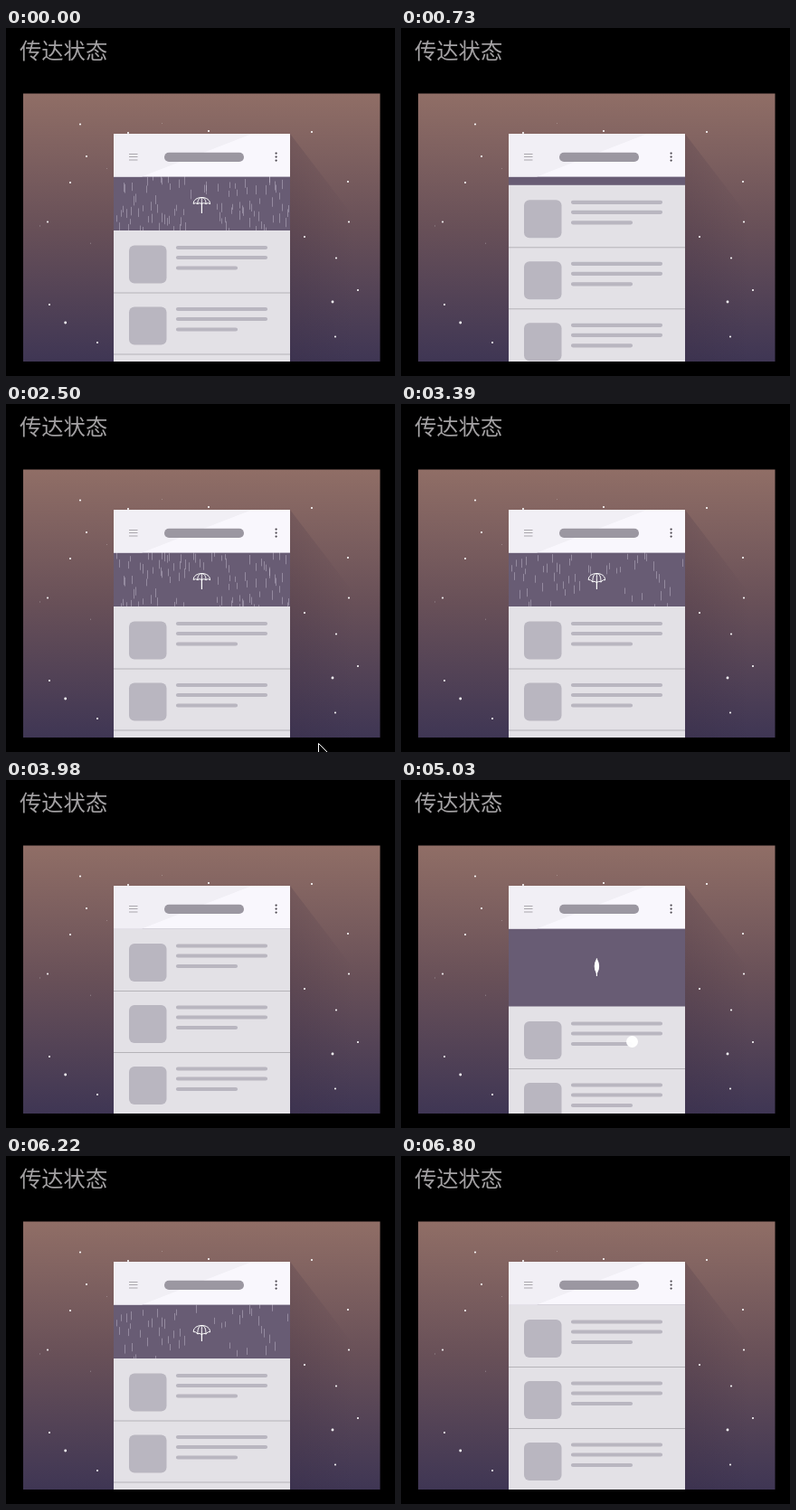
An HTML page for the animation above (7.19 s loop, 430x385 px).

```html
<!DOCTYPE html>
<html lang="zh">
<head>
<meta charset="utf-8">
<title>传达状态</title>
<style>
  html, body { margin: 0; width: 100%; height: 100%; overflow: hidden; background: #000; }
  svg { display: block; width: 430px; height: 385px; }
  text { font: 300 24.3px "Noto Sans CJK SC", "Noto Sans CJK", sans-serif; fill: #a3a1a3; }
</style>
</head>
<body>
<svg viewBox="0 0 430 385">
  <defs>
    <linearGradient id="sky" x1="0" y1="0" x2="0" y2="1">
      <stop offset="0" stop-color="#906e66"/>
      <stop offset=".5" stop-color="#685058"/>
      <stop offset="1" stop-color="#3f3654"/>
    </linearGradient>
    <linearGradient id="shade" gradientUnits="userSpaceOnUse" x1="314" y1="0" x2="385" y2="0">
      <stop offset="0" stop-color="#30233a" stop-opacity=".17"/>
      <stop offset="1" stop-color="#30233a" stop-opacity="0"/>
    </linearGradient>
    <clipPath id="phone"><rect x="119" y="117" width="195" height="252"/></clipPath>
    <g id="row">
      <rect x="136" y="181" width="41.5" height="42" rx="6" fill="#b9b6c0"/>
      <path d="M190 183.5H287M190 194.5H287M190 206H254" stroke="#b9b6c0" stroke-width="4.2" stroke-linecap="round"/>
      <path d="M119 233.5H314" stroke="#b5b3b8"/>
    </g>
  </defs>

  <text x="15" y="34">传达状态</text>
  <rect x="19" y="72.5" width="394.5" height="296.5" fill="url(#sky)"/>
  <path d="M314 117L413.5 247V369H314Z" fill="url(#shade)"/>
  <g id="stars" fill="#fff"></g>

  <g clip-path="url(#phone)">
    <rect x="119" y="160" width="195" height="209" fill="#685c74"/>
    <path id="rain" fill="none" stroke="#d6d0e0" stroke-opacity=".4"/>
    <g id="umbrella" stroke="#fff" stroke-linecap="round" stroke-linejoin="round">
      <path id="canopy"/>
      <path id="handle" stroke-width="1.2"/>
    </g>
    <g id="list">
      <rect x="119" y="164.5" width="195" height="300" fill="#e3e1e6"/>
      <use href="#row"/>
      <use href="#row" y="68"/>
      <use href="#row" y="136"/>
    </g>
    <rect x="119" y="117" width="195" height="47.6" fill="#f9f7fd"/>
    <path d="M119 117H272L150 164.6H119Z" fill="#f1eff5"/>
    <path d="M136 139.5H145.5M136 142.5H145.5M136 146H145.5" stroke="#aaa7ad"/>
    <rect x="175" y="137.7" width="88" height="10.3" rx="5.1" fill="#9b97a1"/>
    <path d="M298.6 138.6v0m0 4v0m0 4v0" stroke="#4a464e" stroke-width="2.3" stroke-linecap="round"/>
  </g>

  <circle id="finger" cx="255.5" r="6.5" fill="#fff" fill-opacity=".96"/>
  <path id="cursor" d="M0 0V17L4 13.2L7 20L10 18.7L7 12H12Z" fill="#000" stroke="#fff"/>
</svg>

<script>
const LOOP = 7190, STEP = 148, LEAD = 17, LAST = 46;
const OPEN = 59.5, STRETCH = 26.5;

// Each visit in steps: pull begins, length of the pull, list closed again
const visits = [
  { start: -15, hold: 5, end: 6 },
  { start: 7, hold: 5, end: 27 },
  { start: 28, hold: 6, end: LAST }
];

const el = id => document.getElementById(id);
const set = (id, attrs) => {
  for (const name in attrs) el(id).setAttribute(name, attrs[name]);
};
const show = (id, on) => set(id, { visibility: on ? 'visible' : 'hidden' });
const clamp = x => Math.max(0, Math.min(1, x));
const smooth = x => x * x * (3 - 2 * x);

function random(seed) {
  return () => (seed = (seed * 16807) % 2147483647) / 2147483647;
}
const rand = random(4217);

// Bright stars first, then seeded faint ones
const stars = [
  [65.7, 326], [361, 303], [224, 114], [364, 341.5], [82, 106.5], [338, 115],
  [71, 171], [46, 214.5], [101, 348], [378, 170], [379, 214.5], [389, 290],
  [135, 116], [89, 142], [48, 306], [330, 231], [365, 254.5]
];
const star = (x, y, r) => `<circle cx="${x}" cy="${y}" r="${r}"/>`;
el('stars').innerHTML =
  stars.map(([x, y], i) => star(x, y, i < 2 ? 1.4 : 1.05)).join('') +
  Array.from({ length: 7 }, () => star(25 + rand() * 380, 80 + rand() * 200, .35)).join('');

const drops = Array.from({ length: 105 }, (_, i) => ({
  x: Math.round(121 + i * 1.82 + rand() * 3) + .5,
  y: rand() * 62, len: 6 + rand() * 5, rank: rand()
}));

function drawRain(k, amount) {
  let d = '';
  for (const p of drops) {
    const y = (p.y + k * 23) % 62 - 3;
    const sheltered = Math.abs(p.x - 216) < 17 && y > 16;
    if (p.rank < amount && !sheltered) d += `M${p.x} ${164 + y}v${p.len}`;
  }
  set('rain', { d });
}

function drawFolded(drop) {
  const x = 216.4, top = 154 + 44 * drop;
  set('canopy', {
    d: `M${x} ${top}q4.6 8 0 16q-4.6 -8 0 -16Z`,
    fill: '#fff'
  });
  set('handle', { d: `M${x} ${top + 15}V${187 + 29.5 * drop}` });
}

// Four panels: ribs run from the tip, with a scallop between neighbours
function drawOpened(open, tilt) {
  const x = 216.4, w = 9.2 * open, top = 193 - 5.5 * open, h = 15 - 8 * open;
  const rib = t => [x + w * t, top + h + tilt * (1 - t * t)];
  let d = '';
  for (let t = -1; t <= 1; t += .5) {
    const [rx, ry] = rib(t);
    d += `M${x} ${top}C${x + w * t * .6} ${top} ${rx} ${top + h * .4} ${rx} ${ry}`;
    if (t < 1) {
      const [nx, ny] = rib(t + .5);
      d += `Q${(rx + nx) / 2} ${(ry + ny) / 2 - 1.8} ${nx} ${ny}`;
    }
  }
  set('canopy', { d, fill: 'none' });
  set('handle', { d: `M${x} ${top + h + tilt - .5}V204.5` });
}

function draw(k) {
  const { start, hold, end } = visits.find(v => k <= v.end);
  const since = k - start, left = end - k, after = since - hold;
  const drag = clamp(since / hold);

  const pulled = after < 0
    ? (OPEN + STRETCH) * (1 - (1 - drag) ** 2.07)
    : OPEN + STRETCH * clamp(1 - after / 2);
  set('list', { transform: `translate(0 ${pulled * smooth(clamp(left / 4))})` });

  drawRain(k, clamp((after - 2) / 3) * clamp((left - 2.5) / 2.5));

  show('umbrella', after >= -2);
  if (after <= 0) drawFolded(clamp(1 + after / 2));
  else drawOpened(clamp(after / 3), 3 * clamp(5 - left));

  show('finger', since > 0 && after <= 0);
  set('finger', { cy: 218.2 + 71.3 * drag });

  // The mouse pointer sweeps in from the right and leaves below
  const sweep = (k - 14) / 3;
  show('cursor', sweep >= 0 && sweep <= 1);
  set('cursor', {
    transform: `translate(${345.5 + 71.5 * (1 - sweep) ** 4} ${240 + 135.5 * sweep})`
  });
}

let shown = -1;
function frame(now) {
  const k = Math.min(LAST, Math.floor((now % LOOP + LEAD) / STEP));
  if (k !== shown) draw(shown = k);
  requestAnimationFrame(frame);
}
frame(0);
</script>
</body>
</html>
```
+++
Task description
Could you reproduce the records above exactly, leaving out the pictures?

Response to the task
An HTML page for the animation above (7.19 s loop, 430x385 px).

```html
<!DOCTYPE html>
<html lang="zh">
<head>
<meta charset="utf-8">
<title>传达状态</title>
<style>
  html, body { margin: 0; width: 100%; height: 100%; overflow: hidden; background: #000; }
  svg { display: block; width: 430px; height: 385px; }
  text { font: 300 24.3px "Noto Sans CJK SC", "Noto Sans CJK", sans-serif; fill: #a3a1a3; }
</style>
</head>
<body>
<svg viewBox="0 0 430 385">
  <defs>
    <linearGradient id="sky" x1="0" y1="0" x2="0" y2="1">
      <stop offset="0" stop-color="#906e66"/>
      <stop offset=".5" stop-color="#685058"/>
      <stop offset="1" stop-color="#3f3654"/>
    </linearGradient>
    <linearGradient id="shade" gradientUnits="userSpaceOnUse" x1="314" y1="0" x2="385" y2="0">
      <stop offset="0" stop-color="#30233a" stop-opacity=".17"/>
      <stop offset="1" stop-color="#30233a" stop-opacity="0"/>
    </linearGradient>
    <clipPath id="phone"><rect x="119" y="117" width="195" height="252"/></clipPath>
    <g id="row">
      <rect x="136" y="181" width="41.5" height="42" rx="6" fill="#b9b6c0"/>
      <path d="M190 183.5H287M190 194.5H287M190 206H254" stroke="#b9b6c0" stroke-width="4.2" stroke-linecap="round"/>
      <path d="M119 233.5H314" stroke="#b5b3b8"/>
    </g>
  </defs>

  <text x="15" y="34">传达状态</text>
  <rect x="19" y="72.5" width="394.5" height="296.5" fill="url(#sky)"/>
  <path d="M314 117L413.5 247V369H314Z" fill="url(#shade)"/>
  <g id="stars" fill="#fff"></g>

  <g clip-path="url(#phone)">
    <rect x="119" y="160" width="195" height="209" fill="#685c74"/>
    <path id="rain" fill="none" stroke="#d6d0e0" stroke-opacity=".4"/>
    <g id="umbrella" stroke="#fff" stroke-linecap="round" stroke-linejoin="round">
      <path id="canopy"/>
      <path id="handle" stroke-width="1.2"/>
    </g>
    <g id="list">
      <rect x="119" y="164.5" width="195" height="300" fill="#e3e1e6"/>
      <use href="#row"/>
      <use href="#row" y="68"/>
      <use href="#row" y="136"/>
    </g>
    <rect x="119" y="117" width="195" height="47.6" fill="#f9f7fd"/>
    <path d="M119 117H272L150 164.6H119Z" fill="#f1eff5"/>
    <path d="M136 139.5H145.5M136 142.5H145.5M136 146H145.5" stroke="#aaa7ad"/>
    <rect x="175" y="137.7" width="88" height="10.3" rx="5.1" fill="#9b97a1"/>
    <path d="M298.6 138.6v0m0 4v0m0 4v0" stroke="#4a464e" stroke-width="2.3" stroke-linecap="round"/>
  </g>

  <circle id="finger" cx="255.5" r="6.5" fill="#fff" fill-opacity=".96"/>
  <path id="cursor" d="M0 0V17L4 13.2L7 20L10 18.7L7 12H12Z" fill="#000" stroke="#fff"/>
</svg>

<script>
const LOOP = 7190, STEP = 148, LEAD = 17, LAST = 46;
const OPEN = 59.5, STRETCH = 26.5;

// Each visit in steps: pull begins, length of the pull, list closed again
const visits = [
  { start: -15, hold: 5, end: 6 },
  { start: 7, hold: 5, end: 27 },
  { start: 28, hold: 6, end: LAST }
];

const el = id => document.getElementById(id);
const set = (id, attrs) => {
  for (const name in attrs) el(id).setAttribute(name, attrs[name]);
};
const show = (id, on) => set(id, { visibility: on ? 'visible' : 'hidden' });
const clamp = x => Math.max(0, Math.min(1, x));
const smooth = x => x * x * (3 - 2 * x);

function random(seed) {
  return () => (seed = (seed * 16807) % 2147483647) / 2147483647;
}
const rand = random(4217);

// Bright stars first, then seeded faint ones
const stars = [
  [65.7, 326], [361, 303], [224, 114], [364, 341.5], [82, 106.5], [338, 115],
  [71, 171], [46, 214.5], [101, 348], [378, 170], [379, 214.5], [389, 290],
  [135, 116], [89, 142], [48, 306], [330, 231], [365, 254.5]
];
const star = (x, y, r) => `<circle cx="${x}" cy="${y}" r="${r}"/>`;
el('stars').innerHTML =
  stars.map(([x, y], i) => star(x, y, i < 2 ? 1.4 : 1.05)).join('') +
  Array.from({ length: 7 }, () => star(25 + rand() * 380, 80 + rand() * 200, .35)).join('');

const drops = Array.from({ length: 105 }, (_, i) => ({
  x: Math.round(121 + i * 1.82 + rand() * 3) + .5,
  y: rand() * 62, len: 6 + rand() * 5, rank: rand()
}));

function drawRain(k, amount) {
  let d = '';
  for (const p of drops) {
    const y = (p.y + k * 23) % 62 - 3;
    const sheltered = Math.abs(p.x - 216) < 17 && y > 16;
    if (p.rank < amount && !sheltered) d += `M${p.x} ${164 + y}v${p.len}`;
  }
  set('rain', { d });
}

function drawFolded(drop) {
  const x = 216.4, top = 154 + 44 * drop;
  set('canopy', {
    d: `M${x} ${top}q4.6 8 0 16q-4.6 -8 0 -16Z`,
    fill: '#fff'
  });
  set('handle', { d: `M${x} ${top + 15}V${187 + 29.5 * drop}` });
}

// Four panels: ribs run from the tip, with a scallop between neighbours
function drawOpened(open, tilt) {
  const x = 216.4, w = 9.2 * open, top = 193 - 5.5 * open, h = 15 - 8 * open;
  const rib = t => [x + w * t, top + h + tilt * (1 - t * t)];
  let d = '';
  for (let t = -1; t <= 1; t += .5) {
    const [rx, ry] = rib(t);
    d += `M${x} ${top}C${x + w * t * .6} ${top} ${rx} ${top + h * .4} ${rx} ${ry}`;
    if (t < 1) {
      const [nx, ny] = rib(t + .5);
      d += `Q${(rx + nx) / 2} ${(ry + ny) / 2 - 1.8} ${nx} ${ny}`;
    }
  }
  set('canopy', { d, fill: 'none' });
  set('handle', { d: `M${x} ${top + h + tilt - .5}V204.5` });
}

function draw(k) {
  const { start, hold, end } = visits.find(v => k <= v.end);
  const since = k - start, left = end - k, after = since - hold;
  const drag = clamp(since / hold);

  const pulled = after < 0
    ? (OPEN + STRETCH) * (1 - (1 - drag) ** 2.07)
    : OPEN + STRETCH * clamp(1 - after / 2);
  set('list', { transform: `translate(0 ${pulled * smooth(clamp(left / 4))})` });

  drawRain(k, clamp((after - 2) / 3) * clamp((left - 2.5) / 2.5));

  show('umbrella', after >= -2);
  if (after <= 0) drawFolded(clamp(1 + after / 2));
  else drawOpened(clamp(after / 3), 3 * clamp(5 - left));

  show('finger', since > 0 && after <= 0);
  set('finger', { cy: 218.2 + 71.3 * drag });

  // The mouse pointer sweeps in from the right and leaves below
  const sweep = (k - 14) / 3;
  show('cursor', sweep >= 0 && sweep <= 1);
  set('cursor', {
    transform: `translate(${345.5 + 71.5 * (1 - sweep) ** 4} ${240 + 135.5 * sweep})`
  });
}

let shown = -1;
function frame(now) {
  const k = Math.min(LAST, Math.floor((now % LOOP + LEAD) / STEP));
  if (k !== shown) draw(shown = k);
  requestAnimationFrame(frame);
}
frame(0);
</script>
</body>
</html>
```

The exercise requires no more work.